To help school and district officials better understand when bullying is or is not reported, researchers from the Regional Educational Laboratory Northeast and Islands examined data from a national crime victimization survey and identified 11 characteristics associated with bullying that are tied to increased reporting.
On May 3, Massachusetts governor Deval Patrick signed the state’s first anti-bullying law, four months after the suicide death of Phoebe Prince, 15, of South Hadley, Massachusetts. Prince committed suicide after alleged months of torment by her fellow high school students.
Prince’s death in January—followed by media reports detailing the relentless bullying she endured before ending her own life—thrust the age-old problem of bullying back into the national spotlight, prompting the questions, “Why didn’t anyone stop the bullying? Could this child’s suicide have been prevented?”
A member of the Hopi Nation, Stephanie Autumn directs EDC’s Tribal Youth Program, which seeks to prevent delinquency and improve juvenile justice systems for American Indian and Alaska Native youth.

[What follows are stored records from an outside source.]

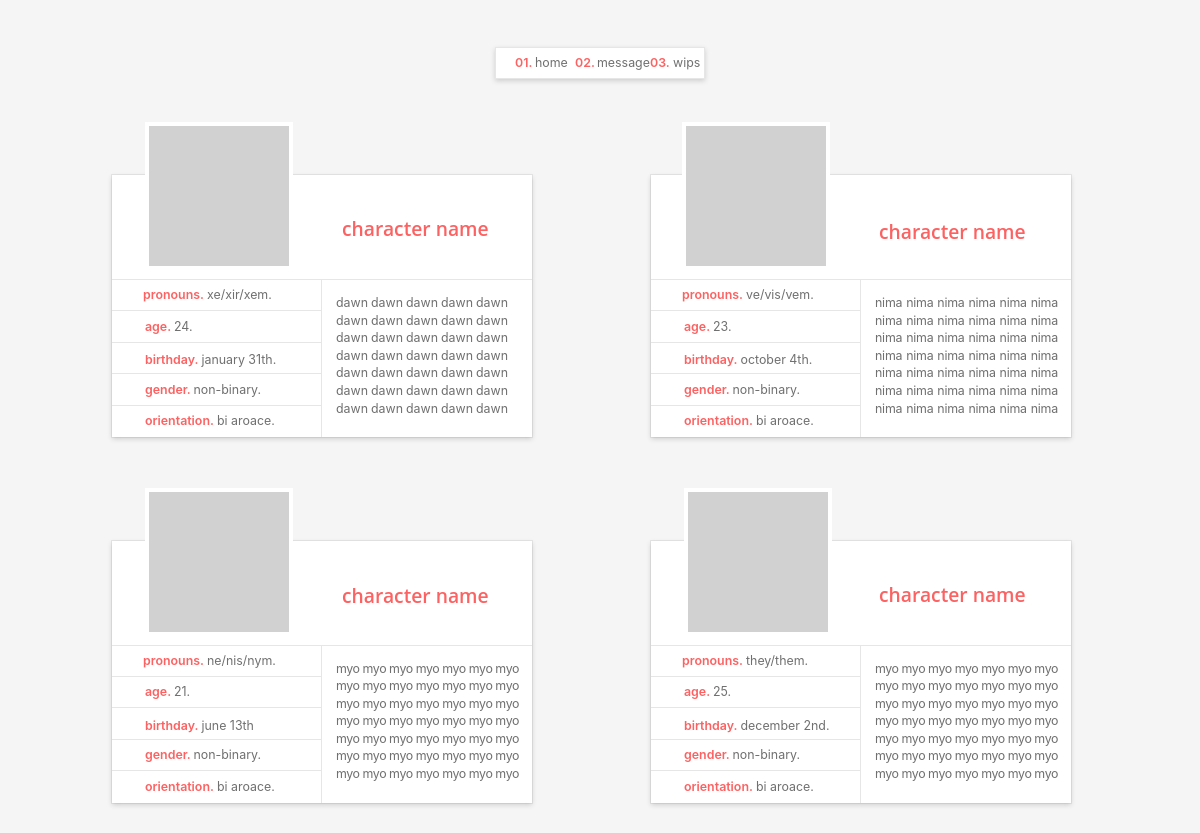
<!DOCTYPE html>
<html lang="en">
<head>
<meta charset="utf-8">
<title>Characters</title>
<style>
:root {
  --page: #f5f5f5;
  --card: #ffffff;
  --line: #e6e6e6;
  --accent: #fc6262;
  --text: #707070;
  --blank: #d1d1d1;
  --shadow: 0 2px 5px rgba(0, 0, 0, .16);
}
* { box-sizing: border-box; margin: 0; padding: 0; }
html, body { width: 1200px; height: 833px; overflow: hidden; }
body {
  background: var(--page);
  color: var(--text);
  font: 400 12.4px/17.6px Inter, sans-serif;
  padding-top: 47px;
}
.menu {
  display: grid;
  grid-template-columns: 60px 75px 50px;
  align-items: center;
  width: 210px;
  height: 32px;
  margin: 0 auto;
  padding-left: 19px;
  background: var(--card);
  border: 1px solid var(--line);
  box-shadow: var(--shadow);
}
.menu a { display: flex; color: inherit; text-decoration: none; white-space: nowrap; }
.menu b { flex: none; width: var(--number, 22px); color: var(--accent); font-weight: 600; }
.characters {
  display: grid;
  grid-template-columns: 420px 420px;
  grid-template-rows: 262px 262px;
  gap: 103.5px 119px;
  margin: 96px 0 0 112px;
}
.card {
  display: grid;
  grid-template-columns: 210px 210px;
  grid-template-rows: 105px 157px;
  position: relative;
  background: var(--card);
  box-shadow: var(--shadow), 0 0 0 1px var(--line);
}
.avatar {
  position: absolute;
  left: var(--avatar-left, 33px);
  top: -53px;
  width: 148px;
  height: 148px;
  background: var(--blank);
  border: 4px solid var(--card);
}
.card header {
  grid-column: 1 / 3;
  padding: var(--name-top, 41px) 0 0 230px;
  border-bottom: 1px solid var(--line);
}
h2 {
  color: var(--accent);
  font: 600 19.3px/26px "Open Sans", "Noto Sans", sans-serif;
  white-space: nowrap;
}
.facts {
  display: grid;
  grid-template-rows: repeat(5, 1fr);
  border-right: 1px solid var(--line);
}
.facts div {
  display: flex;
  align-items: center;
  padding-left: 33px;
  border-bottom: 1px solid var(--line);
  white-space: nowrap;
}
.facts div:last-child { border-bottom: 0; }
.facts dt { flex: none; width: var(--label); color: var(--accent); font-weight: 600; }
.facts .pronouns { --label: 64px; padding-left: 31px; }
.facts .age { --label: 29px; }
.facts .birthday { --label: 56.5px; padding-top: 4px; }
.facts .gender { --label: 48.5px; }
.facts .orientation { --label: 72px; }
.bio { padding: 14px 0 0 14px; }
.bio span {
  display: block;
  width: var(--measure, 183px);
  letter-spacing: var(--tracking, 0);
  word-spacing: -1.5px;
  white-space: nowrap;
  text-align: justify;
  text-align-last: justify;
}
.dawn { --measure: 172px; }
.nima { --avatar-left: 31px; --name-top: 44px; --tracking: -.2px; }
.myo { --tracking: -.4px; }
.myo-first { --name-top: 42px; }
.nima h2, .myo-last h2 { margin-left: -2px; }
</style>
</head>
<body>
<nav class="menu">
  <a href="#" style="--number: 20px"><b>01.</b>home</a>
  <a href="#"><b>02.</b>message</a>
  <a href="#" style="--number: 23px"><b>03.</b>wips</a>
</nav>

<main class="characters">
  <article class="card dawn">
    <header><h2>character name</h2></header>
    <div class="avatar"></div>
    <dl class="facts">
      <div class="pronouns"><dt>pronouns.</dt><dd>xe/xir/xem.</dd></div>
      <div class="age"><dt>age.</dt><dd>24.</dd></div>
      <div class="birthday"><dt>birthday.</dt><dd>january 31th.</dd></div>
      <div class="gender"><dt>gender.</dt><dd>non-binary.</dd></div>
      <div class="orientation"><dt>orientation.</dt><dd>bi aroace.</dd></div>
    </dl>
    <p class="bio">
      <span>dawn dawn dawn dawn dawn</span>
      <span>dawn dawn dawn dawn dawn</span>
      <span>dawn dawn dawn dawn dawn</span>
      <span>dawn dawn dawn dawn dawn</span>
      <span>dawn dawn dawn dawn dawn</span>
      <span>dawn dawn dawn dawn dawn</span>
      <span>dawn dawn dawn dawn dawn</span>
    </p>
  </article>

  <article class="card nima">
    <header><h2>character name</h2></header>
    <div class="avatar"></div>
    <dl class="facts">
      <div class="pronouns"><dt>pronouns.</dt><dd>ve/vis/vem.</dd></div>
      <div class="age"><dt>age.</dt><dd>23.</dd></div>
      <div class="birthday"><dt>birthday.</dt><dd>october 4th.</dd></div>
      <div class="gender"><dt>gender.</dt><dd>non-binary.</dd></div>
      <div class="orientation"><dt>orientation.</dt><dd>bi aroace.</dd></div>
    </dl>
    <p class="bio">
      <span>nima nima nima nima nima nima</span>
      <span>nima nima nima nima nima nima</span>
      <span>nima nima nima nima nima nima</span>
      <span>nima nima nima nima nima nima</span>
      <span>nima nima nima nima nima nima</span>
      <span>nima nima nima nima nima nima</span>
      <span>nima nima nima nima nima nima</span>
    </p>
  </article>

  <article class="card myo myo-first">
    <header><h2>character name</h2></header>
    <div class="avatar"></div>
    <dl class="facts">
      <div class="pronouns"><dt>pronouns.</dt><dd>ne/nis/nym.</dd></div>
      <div class="age"><dt>age.</dt><dd>21.</dd></div>
      <div class="birthday"><dt>birthday.</dt><dd>june 13th</dd></div>
      <div class="gender"><dt>gender.</dt><dd>non-binary.</dd></div>
      <div class="orientation"><dt>orientation.</dt><dd>bi aroace.</dd></div>
    </dl>
    <p class="bio">
      <span>myo myo myo myo myo myo myo</span>
      <span>myo myo myo myo myo myo myo</span>
      <span>myo myo myo myo myo myo myo</span>
      <span>myo myo myo myo myo myo myo</span>
      <span>myo myo myo myo myo myo myo</span>
      <span>myo myo myo myo myo myo myo</span>
      <span>myo myo myo myo myo myo myo</span>
    </p>
  </article>

  <article class="card myo myo-last">
    <header><h2>character name</h2></header>
    <div class="avatar"></div>
    <dl class="facts">
      <div class="pronouns"><dt>pronouns.</dt><dd>they/them.</dd></div>
      <div class="age"><dt>age.</dt><dd>25.</dd></div>
      <div class="birthday"><dt>birthday.</dt><dd>december 2nd.</dd></div>
      <div class="gender"><dt>gender.</dt><dd>non-binary.</dd></div>
      <div class="orientation"><dt>orientation.</dt><dd>bi aroace.</dd></div>
    </dl>
    <p class="bio">
      <span>myo myo myo myo myo myo myo</span>
      <span>myo myo myo myo myo myo myo</span>
      <span>myo myo myo myo myo myo myo</span>
      <span>myo myo myo myo myo myo myo</span>
      <span>myo myo myo myo myo myo myo</span>
      <span>myo myo myo myo myo myo myo</span>
      <span>myo myo myo myo myo myo myo</span>
    </p>
  </article>
</main>
</body>
</html>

She and a colleague recently traveled to the Red Cliff Reservation in Wisconsin, home of the Red Cliff band of the Ojibwe tribe, for a site visit.
Jerry Reed is the director of the Suicide Prevention Resource Center (SPRC) at EDC. SPRC collaborates with other organizations to develop tools and training programs for practitioners and community advocates. SPRC also serves as a clearing-house for information and resources based on best practices.
EDC’s Anara Guard offers a proposal to daycare centers and preschools: mandate a call-in policy so parents and providers can be alerted if a child is absent. The proposal seeks to prevent the 30-40 child suffocation deaths that occur each year when children are left behind in a vehicle.
EDC collaborates with the University of California, Berkeley, to develop youth worker safety training materials for students, teachers, and businesses that hire teenagers. Chris Miara conducted trainings in New Jersey, the Virgin Islands, and Georgia on youth and workplace hazards.